# ABOUT THIS TASK
Print the data that follows without changing a single word.

[Recorded data]
——

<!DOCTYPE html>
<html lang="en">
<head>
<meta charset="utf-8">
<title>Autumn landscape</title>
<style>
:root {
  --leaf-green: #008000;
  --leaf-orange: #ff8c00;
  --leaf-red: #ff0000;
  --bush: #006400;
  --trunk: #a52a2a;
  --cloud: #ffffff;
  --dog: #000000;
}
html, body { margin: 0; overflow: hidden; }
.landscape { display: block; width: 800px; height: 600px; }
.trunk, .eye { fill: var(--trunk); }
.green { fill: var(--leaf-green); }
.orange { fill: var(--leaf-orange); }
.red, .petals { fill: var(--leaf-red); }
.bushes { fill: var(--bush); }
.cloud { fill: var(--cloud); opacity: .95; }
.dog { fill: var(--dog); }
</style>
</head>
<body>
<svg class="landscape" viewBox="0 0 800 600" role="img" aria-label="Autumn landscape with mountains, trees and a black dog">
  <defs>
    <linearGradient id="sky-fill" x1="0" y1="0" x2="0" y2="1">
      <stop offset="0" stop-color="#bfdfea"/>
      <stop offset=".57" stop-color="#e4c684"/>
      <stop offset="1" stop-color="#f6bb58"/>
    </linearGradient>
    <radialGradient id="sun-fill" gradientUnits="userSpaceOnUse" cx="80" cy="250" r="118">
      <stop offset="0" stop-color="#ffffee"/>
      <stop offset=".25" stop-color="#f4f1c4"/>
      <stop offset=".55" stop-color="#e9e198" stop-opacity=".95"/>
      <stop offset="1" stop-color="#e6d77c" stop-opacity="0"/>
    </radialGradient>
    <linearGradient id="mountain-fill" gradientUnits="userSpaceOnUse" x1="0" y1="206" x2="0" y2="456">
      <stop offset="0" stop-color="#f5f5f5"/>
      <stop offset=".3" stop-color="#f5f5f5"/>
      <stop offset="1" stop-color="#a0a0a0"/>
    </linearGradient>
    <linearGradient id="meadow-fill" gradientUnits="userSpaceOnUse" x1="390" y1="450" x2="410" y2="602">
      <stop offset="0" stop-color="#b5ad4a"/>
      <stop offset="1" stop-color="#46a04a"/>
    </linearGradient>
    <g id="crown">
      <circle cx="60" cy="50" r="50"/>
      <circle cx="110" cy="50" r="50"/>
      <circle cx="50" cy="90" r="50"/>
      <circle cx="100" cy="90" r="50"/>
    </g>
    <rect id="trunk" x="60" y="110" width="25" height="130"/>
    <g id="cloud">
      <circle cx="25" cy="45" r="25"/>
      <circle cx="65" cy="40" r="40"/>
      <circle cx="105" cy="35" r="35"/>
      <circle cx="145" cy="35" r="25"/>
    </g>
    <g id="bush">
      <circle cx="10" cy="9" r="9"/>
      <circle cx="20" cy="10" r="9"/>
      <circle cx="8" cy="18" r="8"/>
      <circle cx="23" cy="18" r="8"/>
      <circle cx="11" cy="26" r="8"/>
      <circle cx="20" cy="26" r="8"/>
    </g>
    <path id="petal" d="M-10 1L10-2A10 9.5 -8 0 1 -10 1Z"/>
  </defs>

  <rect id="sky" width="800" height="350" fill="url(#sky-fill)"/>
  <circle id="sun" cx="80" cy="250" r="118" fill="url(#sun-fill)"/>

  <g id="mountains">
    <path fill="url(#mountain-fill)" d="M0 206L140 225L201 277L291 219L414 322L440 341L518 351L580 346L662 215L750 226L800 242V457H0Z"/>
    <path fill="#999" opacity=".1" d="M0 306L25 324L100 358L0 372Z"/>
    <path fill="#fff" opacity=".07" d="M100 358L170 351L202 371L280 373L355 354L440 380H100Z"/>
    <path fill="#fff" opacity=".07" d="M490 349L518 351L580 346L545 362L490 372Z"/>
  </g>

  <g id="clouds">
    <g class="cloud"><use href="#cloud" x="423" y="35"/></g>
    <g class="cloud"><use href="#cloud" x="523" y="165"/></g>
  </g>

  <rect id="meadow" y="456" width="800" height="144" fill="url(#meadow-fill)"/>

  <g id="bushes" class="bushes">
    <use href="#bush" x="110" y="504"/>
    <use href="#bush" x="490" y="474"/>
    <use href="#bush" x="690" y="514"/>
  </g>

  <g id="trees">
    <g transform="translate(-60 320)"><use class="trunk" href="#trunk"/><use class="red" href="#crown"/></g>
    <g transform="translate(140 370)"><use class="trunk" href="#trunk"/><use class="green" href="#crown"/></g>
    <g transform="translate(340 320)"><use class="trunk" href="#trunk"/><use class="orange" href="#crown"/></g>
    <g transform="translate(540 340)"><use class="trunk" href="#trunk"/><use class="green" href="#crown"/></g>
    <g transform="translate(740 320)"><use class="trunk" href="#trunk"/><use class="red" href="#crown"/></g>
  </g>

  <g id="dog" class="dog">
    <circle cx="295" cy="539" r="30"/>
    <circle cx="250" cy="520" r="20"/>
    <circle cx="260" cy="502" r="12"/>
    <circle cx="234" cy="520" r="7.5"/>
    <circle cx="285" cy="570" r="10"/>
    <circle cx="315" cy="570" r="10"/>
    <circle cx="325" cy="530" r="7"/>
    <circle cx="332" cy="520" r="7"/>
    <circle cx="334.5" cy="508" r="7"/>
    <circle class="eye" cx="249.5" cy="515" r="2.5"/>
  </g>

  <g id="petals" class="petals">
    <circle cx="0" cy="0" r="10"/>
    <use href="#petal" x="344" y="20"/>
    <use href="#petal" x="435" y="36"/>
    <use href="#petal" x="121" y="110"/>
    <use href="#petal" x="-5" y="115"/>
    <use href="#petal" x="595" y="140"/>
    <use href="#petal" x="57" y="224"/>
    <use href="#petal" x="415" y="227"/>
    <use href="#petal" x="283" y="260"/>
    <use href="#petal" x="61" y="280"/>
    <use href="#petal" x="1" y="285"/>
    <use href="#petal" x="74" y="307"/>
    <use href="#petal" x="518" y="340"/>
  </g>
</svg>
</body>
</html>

——

# RESULT OF THE EXERCISE
<!DOCTYPE html>
<html lang="en">
<head>
<meta charset="utf-8">
<title>Autumn landscape</title>
<style>
:root {
  --leaf-green: #008000;
  --leaf-orange: #ff8c00;
  --leaf-red: #ff0000;
  --bush: #006400;
  --trunk: #a52a2a;
  --cloud: #ffffff;
  --dog: #000000;
}
html, body { margin: 0; overflow: hidden; }
.landscape { display: block; width: 800px; height: 600px; }
.trunk, .eye { fill: var(--trunk); }
.green { fill: var(--leaf-green); }
.orange { fill: var(--leaf-orange); }
.red, .petals { fill: var(--leaf-red); }
.bushes { fill: var(--bush); }
.cloud { fill: var(--cloud); opacity: .95; }
.dog { fill: var(--dog); }
</style>
</head>
<body>
<svg class="landscape" viewBox="0 0 800 600" role="img" aria-label="Autumn landscape with mountains, trees and a black dog">
  <defs>
    <linearGradient id="sky-fill" x1="0" y1="0" x2="0" y2="1">
      <stop offset="0" stop-color="#bfdfea"/>
      <stop offset=".57" stop-color="#e4c684"/>
      <stop offset="1" stop-color="#f6bb58"/>
    </linearGradient>
    <radialGradient id="sun-fill" gradientUnits="userSpaceOnUse" cx="80" cy="250" r="118">
      <stop offset="0" stop-color="#ffffee"/>
      <stop offset=".25" stop-color="#f4f1c4"/>
      <stop offset=".55" stop-color="#e9e198" stop-opacity=".95"/>
      <stop offset="1" stop-color="#e6d77c" stop-opacity="0"/>
    </radialGradient>
    <linearGradient id="mountain-fill" gradientUnits="userSpaceOnUse" x1="0" y1="206" x2="0" y2="456">
      <stop offset="0" stop-color="#f5f5f5"/>
      <stop offset=".3" stop-color="#f5f5f5"/>
      <stop offset="1" stop-color="#a0a0a0"/>
    </linearGradient>
    <linearGradient id="meadow-fill" gradientUnits="userSpaceOnUse" x1="390" y1="450" x2="410" y2="602">
      <stop offset="0" stop-color="#b5ad4a"/>
      <stop offset="1" stop-color="#46a04a"/>
    </linearGradient>
    <g id="crown">
      <circle cx="60" cy="50" r="50"/>
      <circle cx="110" cy="50" r="50"/>
      <circle cx="50" cy="90" r="50"/>
      <circle cx="100" cy="90" r="50"/>
    </g>
    <rect id="trunk" x="60" y="110" width="25" height="130"/>
    <g id="cloud">
      <circle cx="25" cy="45" r="25"/>
      <circle cx="65" cy="40" r="40"/>
      <circle cx="105" cy="35" r="35"/>
      <circle cx="145" cy="35" r="25"/>
    </g>
    <g id="bush">
      <circle cx="10" cy="9" r="9"/>
      <circle cx="20" cy="10" r="9"/>
      <circle cx="8" cy="18" r="8"/>
      <circle cx="23" cy="18" r="8"/>
      <circle cx="11" cy="26" r="8"/>
      <circle cx="20" cy="26" r="8"/>
    </g>
    <path id="petal" d="M-10 1L10-2A10 9.5 -8 0 1 -10 1Z"/>
  </defs>

  <rect id="sky" width="800" height="350" fill="url(#sky-fill)"/>
  <circle id="sun" cx="80" cy="250" r="118" fill="url(#sun-fill)"/>

  <g id="mountains">
    <path fill="url(#mountain-fill)" d="M0 206L140 225L201 277L291 219L414 322L440 341L518 351L580 346L662 215L750 226L800 242V457H0Z"/>
    <path fill="#999" opacity=".1" d="M0 306L25 324L100 358L0 372Z"/>
    <path fill="#fff" opacity=".07" d="M100 358L170 351L202 371L280 373L355 354L440 380H100Z"/>
    <path fill="#fff" opacity=".07" d="M490 349L518 351L580 346L545 362L490 372Z"/>
  </g>

  <g id="clouds">
    <g class="cloud"><use href="#cloud" x="423" y="35"/></g>
    <g class="cloud"><use href="#cloud" x="523" y="165"/></g>
  </g>

  <rect id="meadow" y="456" width="800" height="144" fill="url(#meadow-fill)"/>

  <g id="bushes" class="bushes">
    <use href="#bush" x="110" y="504"/>
    <use href="#bush" x="490" y="474"/>
    <use href="#bush" x="690" y="514"/>
  </g>

  <g id="trees">
    <g transform="translate(-60 320)"><use class="trunk" href="#trunk"/><use class="red" href="#crown"/></g>
    <g transform="translate(140 370)"><use class="trunk" href="#trunk"/><use class="green" href="#crown"/></g>
    <g transform="translate(340 320)"><use class="trunk" href="#trunk"/><use class="orange" href="#crown"/></g>
    <g transform="translate(540 340)"><use class="trunk" href="#trunk"/><use class="green" href="#crown"/></g>
    <g transform="translate(740 320)"><use class="trunk" href="#trunk"/><use class="red" href="#crown"/></g>
  </g>

  <g id="dog" class="dog">
    <circle cx="295" cy="539" r="30"/>
    <circle cx="250" cy="520" r="20"/>
    <circle cx="260" cy="502" r="12"/>
    <circle cx="234" cy="520" r="7.5"/>
    <circle cx="285" cy="570" r="10"/>
    <circle cx="315" cy="570" r="10"/>
    <circle cx="325" cy="530" r="7"/>
    <circle cx="332" cy="520" r="7"/>
    <circle cx="334.5" cy="508" r="7"/>
    <circle class="eye" cx="249.5" cy="515" r="2.5"/>
  </g>

  <g id="petals" class="petals">
    <circle cx="0" cy="0" r="10"/>
    <use href="#petal" x="344" y="20"/>
    <use href="#petal" x="435" y="36"/>
    <use href="#petal" x="121" y="110"/>
    <use href="#petal" x="-5" y="115"/>
    <use href="#petal" x="595" y="140"/>
    <use href="#petal" x="57" y="224"/>
    <use href="#petal" x="415" y="227"/>
    <use href="#petal" x="283" y="260"/>
    <use href="#petal" x="61" y="280"/>
    <use href="#petal" x="1" y="285"/>
    <use href="#petal" x="74" y="307"/>
    <use href="#petal" x="518" y="340"/>
  </g>
</svg>
</body>
</html>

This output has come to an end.